But there was this kid named Russell who was looking for a snipe under his porch. And there was this dog named Dug who’s convinced Carl is his master. And there was this bird named Kevin, who was, well, Kevin. (As if Kevin wasn’t enough, Kevin also happens to be an extremely rare creature being hunted by Carl’s childhood hero.)
Adulting. Need I Say More?
When I graduated from high school, I was extremely introverted and socially anxious. I hadn't had a lot of interaction with kids my age or people outside my family in general due to circumstances outside my control. Just the idea of having to make eye contact with the clerk at Walmart made my heart pick up the pace a little.
Ever since I was little, I craved routine. I wanted the same things to happen at the same time every day.
I hated the unknown. If I had no prior experience with something, fun or not, it was immediately subject to careful inspection.
Which didn’t cause too many problems as a homeschooled high-schooler. I could curl up in my Carl-like world, safe and mostly content.
But then I graduated. And I had to get a job. And a driver’s license. And make conversation with other people without my family around.
There was this job at an elementary school. And there was this young adult gathering at church. And there was . . . ADULTING.
It was awful. For a few days, anyway. I was overwhelmed and frustrated and anxious. I didn’t even talk about my coworkers for almost a year because I was still so nervous every time they tried to even say good morning. True story.
Then something strange happened.
So Many Doors I Never Knew Existed
I discovered I wasn’t as shy as I thought.
Once I had the chance to get out and experience life, I realized my coworkers were very different than I am, but pretty fun. I learned I liked meeting friends for chai or going over to their house to watch a movie (and actually picking out the movie on my own!).
There still were the matters of driving places I’d never gone before, going to appointments alone, and shopping on my own. But even they weren’t quite so bad as I had imagined. (Google Maps helped.)
I still love and need my quiet time at home. But so many doors I never knew existed stood wide open before me.

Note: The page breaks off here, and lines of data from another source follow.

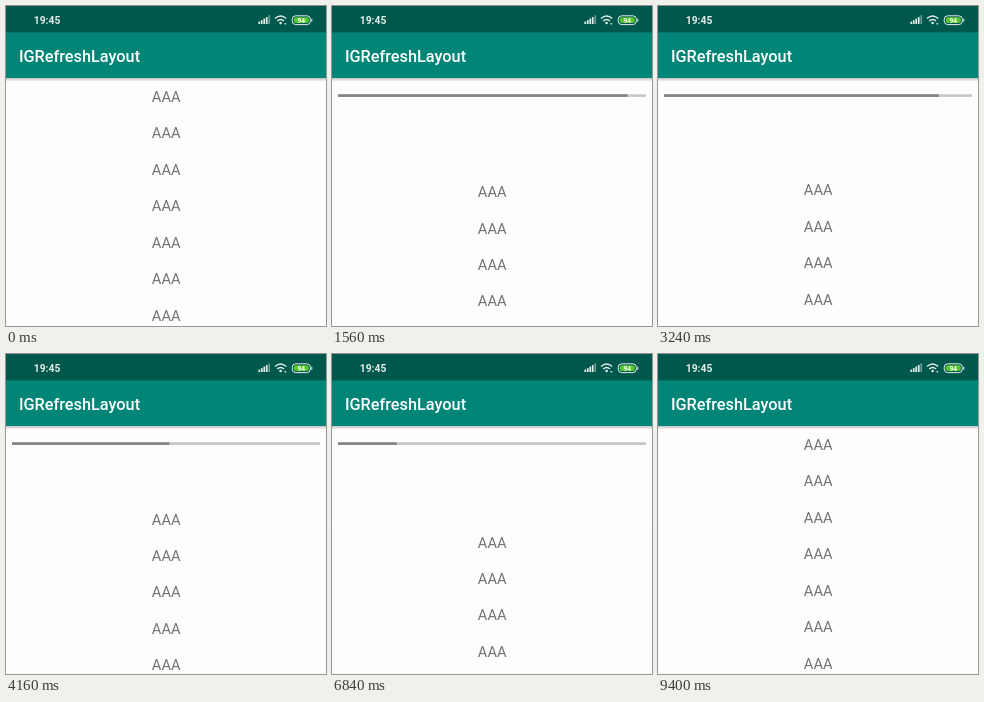
Animation of 320 by 320 pixels, one loop 9920 ms. Source, as an HTML page:

```html
<!DOCTYPE html>
<html lang="en">
<head>
<meta charset="utf-8">
<title>Pull to refresh</title>
<style>
  html, body { margin: 0; width: 100%; height: 100%; overflow: hidden; background: #fdfdfd; }
  svg { display: block; width: 100vw; height: 100vh; font-family: Roboto, "Noto Sans", sans-serif; }
  .row { font-size: 14.7px; fill: #737373; text-anchor: middle; }
  .title { font-size: 16.3px; font-weight: 500; fill: #fff; }
  .clock { font-size: 10.3px; font-weight: 700; fill: #e4eeec; }
  .charge { font-size: 6.6px; font-weight: 700; fill: #fff; text-anchor: middle; }
</style>
</head>
<body>
<svg viewBox="0 0 320 320">
  <defs>
    <linearGradient id="shade" x1="0" y1="0" x2="0" y2="1">
      <stop offset="0" stop-color="#000" stop-opacity=".24"/>
      <stop offset="1" stop-color="#000" stop-opacity="0"/>
    </linearGradient>
  </defs>

  <rect width="320" height="320" fill="#fdfdfd"/>
  <rect x="6" y="88.3" width="308" height="2.6" fill="#c6c6c6"/>
  <rect id="bar" x="6" y="88.3" width="0" height="2.6" fill="#828282"/>

  <g id="list">
    <rect y="72.3" width="320" height="260" fill="#fdfdfd"/>
  </g>

  <rect y="72" width="320" height="3.6" fill="url(#shade)"/>
  <rect y="26" width="320" height="46" fill="#008577"/>
  <rect width="320" height="26.4" fill="#00574b"/>
  <text class="title" x="12.9" y="55.8">IGRefreshLayout</text>
  <text class="clock" x="27.8" y="17.8">19:45</text>

  <g fill="#e4eeec">
    <rect x="252.4" y="15.6" width="1.7" height="2.4"/>
    <rect x="254.9" y="14.2" width="1.7" height="3.8"/>
    <rect x="257.4" y="12.6" width="1.7" height="5.4"/>
    <rect x="259.9" y="11" width="1.7" height="7"/>
    <rect x="262.4" y="9.2" width="1.7" height="8.8" opacity=".45"/>
    <circle cx="274.6" cy="17" r="1.3"/>
    <path d="M278 17.2h2.6l-1.3 1.7z"/>
  </g>
  <g fill="none" stroke="#e4eeec" stroke-width="1.4">
    <path d="M269 12.6q5.6-5 11.2 0"/>
    <path d="M271.2 14.9q3.4-3 6.8 0"/>
  </g>
  <rect x="286.2" y="9.8" width="18.2" height="8.8" rx="3.6" fill="none" stroke="#e4eeec" stroke-width="1"/>
  <rect x="287.7" y="11.3" width="15.2" height="5.8" rx="2.3" fill="#55c92c"/>
  <rect x="305.3" y="12.6" width="1" height="3.2" rx=".5" fill="#e4eeec"/>
  <text class="charge" x="295.3" y="16.6">94</text>
</svg>

<script>
  const LOOP = 9920, HEADER = 97.5, TRACK = 308;
  const REFRESH = 4160, SNAP = 4240, CLOSE = 7120, CLOSE_TIME = 1020;

  // finger drag: [ms, list offset]
  const drag = [
    [0, 0], [1000, 54.5], [1560, 95.1], [1660, 96.1], [2230, 59.4],
    [2480, 75], [3020, 97.5], [4020, 62.8], [4160, 74.5], [4240, 80]
  ];

  const list = document.getElementById('list');
  const bar = document.getElementById('bar');

  for (let i = 0; i < 7; i++) {
    const row = document.createElementNS('http://www.w3.org/2000/svg', 'text');
    row.setAttribute('class', 'row');
    row.setAttribute('x', 160.2);
    row.setAttribute('y', 96 + i * 36.45);
    row.textContent = 'AAA';
    list.append(row);
  }

  const rate = i => (drag[i + 1][1] - drag[i][1]) / (drag[i + 1][0] - drag[i][0]);

  // flat at turning points, harmonic mean elsewhere
  const slope = drag.map((_, i) => {
    if (i === 0) return rate(0);
    if (i === drag.length - 1) return rate(i - 1);
    const a = rate(i - 1), b = rate(i);
    return a * b > 0 ? 2 * a * b / (a + b) : 0;
  });

  function dragged(t) {
    let i = 0;
    while (i < drag.length - 2 && t >= drag[i + 1][0]) i++;
    const [t0, y0] = drag[i], [t1, y1] = drag[i + 1];
    const d = t1 - t0, u = (t - t0) / d, v = 1 - u;
    return v * v * ((1 + 2 * u) * y0 + u * d * slope[i]) +
           u * u * ((3 - 2 * u) * y1 - v * d * slope[i + 1]);
  }

  function offset(t) {
    if (t < SNAP) return dragged(t);
    const u = Math.min(1, Math.max(0, (t - CLOSE) / CLOSE_TIME));
    return HEADER * (1 + Math.cos(Math.PI * u)) / 2;
  }

  // follows the pull, then cycles once per second while refreshing
  function progress(t, y) {
    return t < REFRESH ? Math.min(1, Math.pow(Math.max(0, y) / HEADER, 2.5))
                       : (t - 3650) % 1000 / 1000;
  }

  const start = performance.now();

  function draw(now) {
    const t = Math.max(0, now - start) % LOOP;
    const y = offset(t);
    list.setAttribute('transform', `translate(0 ${y.toFixed(2)})`);
    bar.setAttribute('width', (TRACK * progress(t, y)).toFixed(2));
    requestAnimationFrame(draw);
  }
  draw(start);
</script>
</body>
</html>
```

I smiled looking back at my goals for 2021. I had written that I wanted to become more confident. That’s exactly what happened. And it wouldn’t have happened unless I’d taken a few risks and a few chances.
I can’t imagine what life would be like now if I hadn’t taken any of those adventures, unexpected though they were.
Life doesn’t go the way we plan. Carl’s didn’t. Mine didn’t. 2021 didn’t. 2022 won’t.
And maybe that is a fantastic thing.
Whether or not these unexpected adventures feel wonderful at the time—some do, some don’t—they will lead us somewhere wonderful.
Know how I know? Because God’s steering the ship, and He told me so. “For I know the plans I have for you”—this is the Lord’s declaration—“plans for your well-being, not for disaster, to give you a future and a hope.” (Jeremiah 29:11)
So go tie balloons to your house. (Or don’t, on second thought, that could be a safety hazard. Some things in Pixar just don't work out real well in real life.) Don’t overthink it. Take the doors that God opens for you.
Who knows where you’ll go?
*What unexpected adventures did 2021 bring you? What are your hopes for 2022? Share your adventures in the comments below!*
Hi, I'm Rachel! I'm the author of the posts here at ProseWorthy. Thanks for stopping by!